Lucy and the Big Bad Wolf is a children's book by Ann Jungman.
Lucy is walking through a patch of remnant forest in her red anorak when she's accosted by a talking wolf, who announces that he's going to eat her grandmother and then her. Lucy is unable to persuade him that he's made a mistake, especially after she admits that she is in fact on her way to visit her grandmother.
The wolf insists on following her to her grandmother's house — an enterprise which, to his mounting bemusement and horror, involves a train journey, a trip through modern London, and an introduction to the concept of apartment buildings — and Hilarity Ensues.
There are two sequels, Lucy and the Wolf in Sheep's Clothing and Lucy Keeps the Wolf from the Door.
These books provide examples of:
- Line-of-Sight Name: On the train to London, Lucy tells the wolf that if he's going to insist on sticking around, she'll need a name to call him. He says he'll take the name of the train they're on, expecting something dashing like "Golden Arrow" or "Flying Scotsman", and is thereafter known as "2:15".
- Love at First Sight: 2:15 and the female wolf he meets while accompanying Lucy on a visit to the zoo.

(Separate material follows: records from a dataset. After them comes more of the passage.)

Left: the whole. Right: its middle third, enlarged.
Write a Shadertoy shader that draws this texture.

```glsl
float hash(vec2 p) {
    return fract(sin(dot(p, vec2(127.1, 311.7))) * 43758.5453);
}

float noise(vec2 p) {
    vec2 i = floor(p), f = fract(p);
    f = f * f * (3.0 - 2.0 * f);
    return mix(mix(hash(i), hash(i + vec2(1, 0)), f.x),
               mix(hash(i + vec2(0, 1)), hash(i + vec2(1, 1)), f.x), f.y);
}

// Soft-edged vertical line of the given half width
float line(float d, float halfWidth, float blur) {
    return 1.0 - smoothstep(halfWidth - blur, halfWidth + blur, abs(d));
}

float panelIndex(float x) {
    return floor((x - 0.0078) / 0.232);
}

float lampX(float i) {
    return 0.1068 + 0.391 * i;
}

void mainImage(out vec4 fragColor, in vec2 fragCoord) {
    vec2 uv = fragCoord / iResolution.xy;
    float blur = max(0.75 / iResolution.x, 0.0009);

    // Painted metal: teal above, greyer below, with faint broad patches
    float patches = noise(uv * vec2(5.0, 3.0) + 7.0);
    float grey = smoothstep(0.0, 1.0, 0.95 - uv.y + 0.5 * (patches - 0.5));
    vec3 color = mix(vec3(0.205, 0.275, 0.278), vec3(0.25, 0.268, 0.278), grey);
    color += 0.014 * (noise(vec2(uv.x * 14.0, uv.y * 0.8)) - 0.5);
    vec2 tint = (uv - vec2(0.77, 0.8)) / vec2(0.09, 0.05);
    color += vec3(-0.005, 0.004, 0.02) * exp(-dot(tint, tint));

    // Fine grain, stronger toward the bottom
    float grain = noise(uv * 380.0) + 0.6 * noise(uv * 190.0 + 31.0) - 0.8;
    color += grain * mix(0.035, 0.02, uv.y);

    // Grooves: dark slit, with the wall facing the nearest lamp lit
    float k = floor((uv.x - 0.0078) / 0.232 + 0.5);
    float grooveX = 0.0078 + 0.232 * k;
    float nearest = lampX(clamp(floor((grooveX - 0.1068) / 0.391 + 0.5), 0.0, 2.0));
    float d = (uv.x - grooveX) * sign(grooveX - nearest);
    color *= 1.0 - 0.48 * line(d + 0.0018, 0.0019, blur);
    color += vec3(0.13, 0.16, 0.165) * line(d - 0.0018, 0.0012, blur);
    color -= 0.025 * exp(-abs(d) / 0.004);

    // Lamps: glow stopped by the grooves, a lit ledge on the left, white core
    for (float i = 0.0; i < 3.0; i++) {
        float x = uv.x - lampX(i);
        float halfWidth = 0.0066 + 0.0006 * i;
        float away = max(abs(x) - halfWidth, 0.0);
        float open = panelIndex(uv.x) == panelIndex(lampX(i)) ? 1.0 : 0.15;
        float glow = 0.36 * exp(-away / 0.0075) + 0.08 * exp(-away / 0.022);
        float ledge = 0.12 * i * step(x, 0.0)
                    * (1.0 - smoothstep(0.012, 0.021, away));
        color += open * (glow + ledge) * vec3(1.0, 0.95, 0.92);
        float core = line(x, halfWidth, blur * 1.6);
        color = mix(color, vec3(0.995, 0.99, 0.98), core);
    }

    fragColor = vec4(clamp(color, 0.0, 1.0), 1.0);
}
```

- Partially Civilized Animal: The wolf has a human-level intelligence and can speak (and read, which is the source of some of his misconceptions about humans), but is otherwise basically a wolf.
- Red Riding Hood Replica: The book begins with Lucy on her way to visit her grandparents, wearing a red anorak, when she's accosted by a Wrong Genre Savvy wolf who assumes that he's the Big Bad Wolf in a Red Riding Hood story.
- Wrong Genre Savvy: The wolf, who starts out convinced he's in a fairy tale.